I am working only in the afternoons this week, it’s spring break here and the boys are off from school. Typically we send them to camp but not this year. So this morning I decided to take them to the new dog park we have here in town called Barkland. It is a really nice dog park and our mini Aussie Riggs, who is almost 7, loves to run and play with the other dogs. I didn’t get 5 ft into this park when an older woman with a young man about 16 (grandmother and grandson) who are their with their Sheltie, come over and ask me a bunch of questions about Riggs. Apparently they cannot get over how fast he runs, how sweet he is, and did I ever think of doing agility stuff with him. All good, he is a great doggie.

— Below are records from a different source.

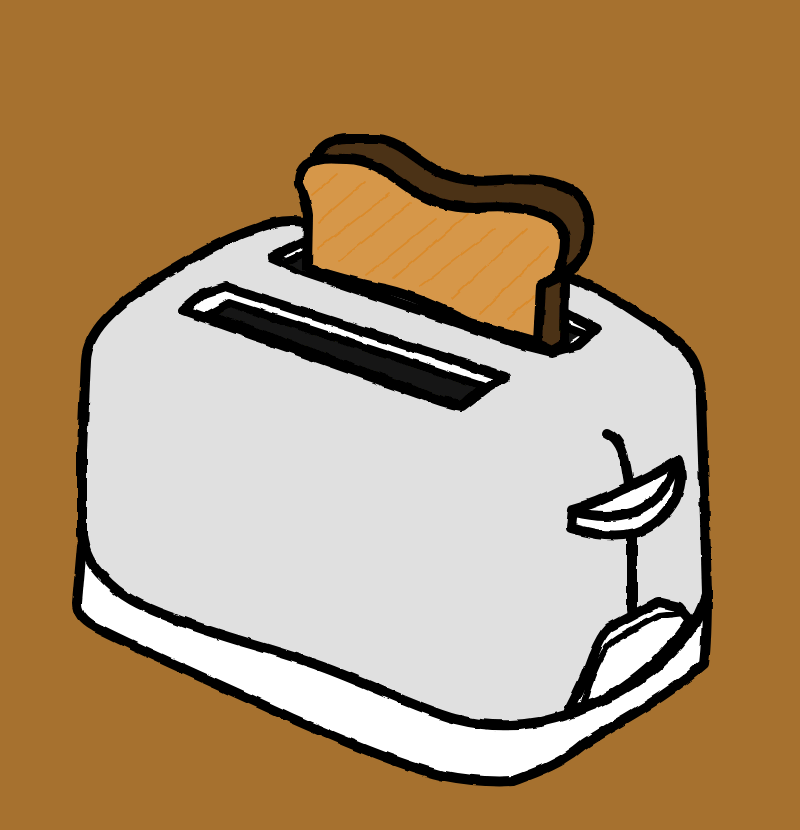
<!DOCTYPE html>
<html lang="en">
<head>
<meta charset="utf-8">
<title>Toaster</title>
<style>
:root {
  --backdrop: #a6712f;
  --ink: #000;
  --shell: #e0e0e0;
  --trim: #fff;
  --slot: #161614;
  --bread: #d6974a;
  --crust: #4b3014;
  --toasting: #d98a2b;
}
html, body { margin: 0; background: var(--backdrop); }
body { width: 800px; height: 830px; overflow: hidden; }
svg { display: block; }
.outline { stroke: var(--ink); stroke-width: 10; stroke-linejoin: round; stroke-linecap: round; }
.shell { fill: var(--shell); }
.trim { fill: var(--trim); }
.slot { fill: var(--slot); }
.bread { fill: var(--bread); }
.crust { fill: var(--crust); }
.line { fill: none; }
.medium { stroke-width: 8; }
.fine { stroke-width: 6; }
.toasting { fill: none; stroke: var(--toasting); stroke-width: 1.8; stroke-linecap: round; }
</style>
</head>
<body>
<svg width="800" height="830" viewBox="0 0 800 830" role="img" aria-label="A toaster with a slice of toast popping up">
  <defs>
    <filter id="hand-drawn" x="0" y="0" width="800" height="830" filterUnits="userSpaceOnUse">
      <feTurbulence type="fractalNoise" baseFrequency="0.06" numOctaves="2" seed="4" result="grain"/>
      <feDisplacementMap in="SourceGraphic" in2="grain" scale="4" xChannelSelector="R" yChannelSelector="G"/>
    </filter>
  </defs>
  <rect width="800" height="830" fill="var(--backdrop)"/>

  <g id="toaster" filter="url(#hand-drawn)">
    <path id="base" class="outline trim" d="M82 545 L77 603 Q77 617 95 627 C150 655 225 687 291 718 C345 742 400 765 440 775 Q480 783 513 781 C535 773 560 765 584 744 C622 719 660 702 704 664 Q707 640 707 590 L500 500 Z"/>
    <path id="body" class="outline shell" d="M304 222 Q281 218 255 229 C225 239 200 253 177 267 C150 283 125 298 105 320 Q87 340 86 360 L82 450 L82 535 Q85 560 103 577 C120 596 140 606 170 617 C220 637 270 648 320 666 C370 684 415 708 455 719 Q498 730 540 722 C575 714 610 701 650 672 Q695 637 707 595 L705 520 L701 400 Q701 370 690 355 C672 333 650 322 625 305 Q600 289 567 276 Z"/>

    <g id="front-slot">
      <path class="outline trim" d="M226 287 L505 377 L484 390 L462 407 Q445 405 420 394 L183 310 L201 295 Z"/>
      <path class="outline slot medium" d="M209 314 L229 303 L483 386 L462 404 Q440 401 420 392 Z"/>
    </g>

    <g id="rear-slot">
      <path class="outline trim" d="M304 241 L272 257 L304 271 L520 344 L552 352 L578 345 L596 329 L567 314 Z"/>
      <path class="slot" d="M281 260 L305 250 V273 Z M566 326 L583 333 L566 344 Z"/>
      <path class="outline line medium" d="M287 262 L304 254 M568 328 L584 334"/>
    </g>

    <g id="toast">
      <path class="outline crust" d="M316 155 Q326 139 348 139 H378 C400 141 414 158 434 169 C455 181 478 182 500 180 C532 178 553 180 570 189 C586 199 591 216 589 235 C587 253 579 265 565 272 L564 344 L552 351 L539 345 Z"/>
      <path class="outline bread" d="M307 268 L308 215 Q306 198 299 184 Q298 172 306 165 C316 157 330 158 347 159 C374 160 389 174 408 187 C429 202 450 208 475 208 C505 206 530 207 550 217 Q565 226 565 240 Q565 255 559 273 L541 286 L538 342 L470 323 C440 309 415 296 385 289 C355 283 332 276 307 268 Z"/>
      <path class="outline line medium" d="M541 287 L566 275 L564 344"/>
      <g id="toast-marks" class="toasting">
        <path d="M312 195 L337 174 M318 222 L365 182 M318 249 L389 194 M339 261 L411 203 M366 275 L436 219 M394 278 L468 214 M420 286 L495 229 M452 298 L527 228 M480 314 L548 247 M508 319 L534 297"/>
      </g>
    </g>

    <g id="lever">
      <path class="outline line" d="M607 433 Q622 440 626 466 L630 490 M632 535 V610"/>
      <path class="outline trim" d="M573 509 Q594 504 621 490 Q647 480 678 460 Q685 479 675 500 Q661 525 635 533 Q610 540 571 528 Z"/>
      <path class="outline line" d="M575 512 Q606 520 635 512 Q663 501 677 464"/>
    </g>

    <g id="control-panel">
      <path class="outline trim" d="M569 710 Q584 682 593 656 Q601 636 609 628 L658 602 L679 607 L690 620 Q665 658 630 683 Q603 704 569 710 Z"/>
      <path class="outline line fine" d="M584 702 Q591 674 604 652 Q611 641 626 634 L659 616 L684 613"/>
    </g>
  </g>
</svg>
</body>
</html>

Bryan does not care at all about dogs or cats. He essentially ignores Riggs and our cat Casey. I think he truly likes them but because we have always had at least one dog and a cat, it doesn’t mean that much to him. Riggs, as a herding dog, is super protective of the kids, particularly Bryan. If there is any horseplay in the house, he barks and gets in between the kids or the adults and kids. Riggs flat-out does not like anyone messing with Bryan. Ok, back to the story. Bryan and I went to sit on a bench; he doesn’t want to be at this activity and basically is tolerating it while Jason enjoys running with Riggs, seeing other dogs, and throwing a ball. So this woman comes over and is talking on and on to me about dogs and shelters, and other nonsense. Bryan has been jumping, flapping his arms and asking for lunch a bunch of times, the usual. She looks at Bryan and says to me “have you ever considered doing horses for the handicapped?” Ok, ok, ok. I have listened to your nonsense for long enough. Who asked you lady? Can’t I just sit on a park bench like the rest of the world? Do I have to discuss my family business with every dope that walks along? I know you are probably thinking I’m being harsh. It reminded me of when I was pregnant; everyone has a comment on your appearance and touches you and guesses the sex of the child. Very strange, really.
Don’t get me wrong, I love when people provide info and want to help. I appreciate when people, who I’m engaging with, offer their words of experience and wisdom. But, unsolicited, uninformed advice, well keep that one to yourself. I am just a Mom, enjoying a beautiful sunny morning with her two sons and her dog. Can’t that just be enough for 30 mins??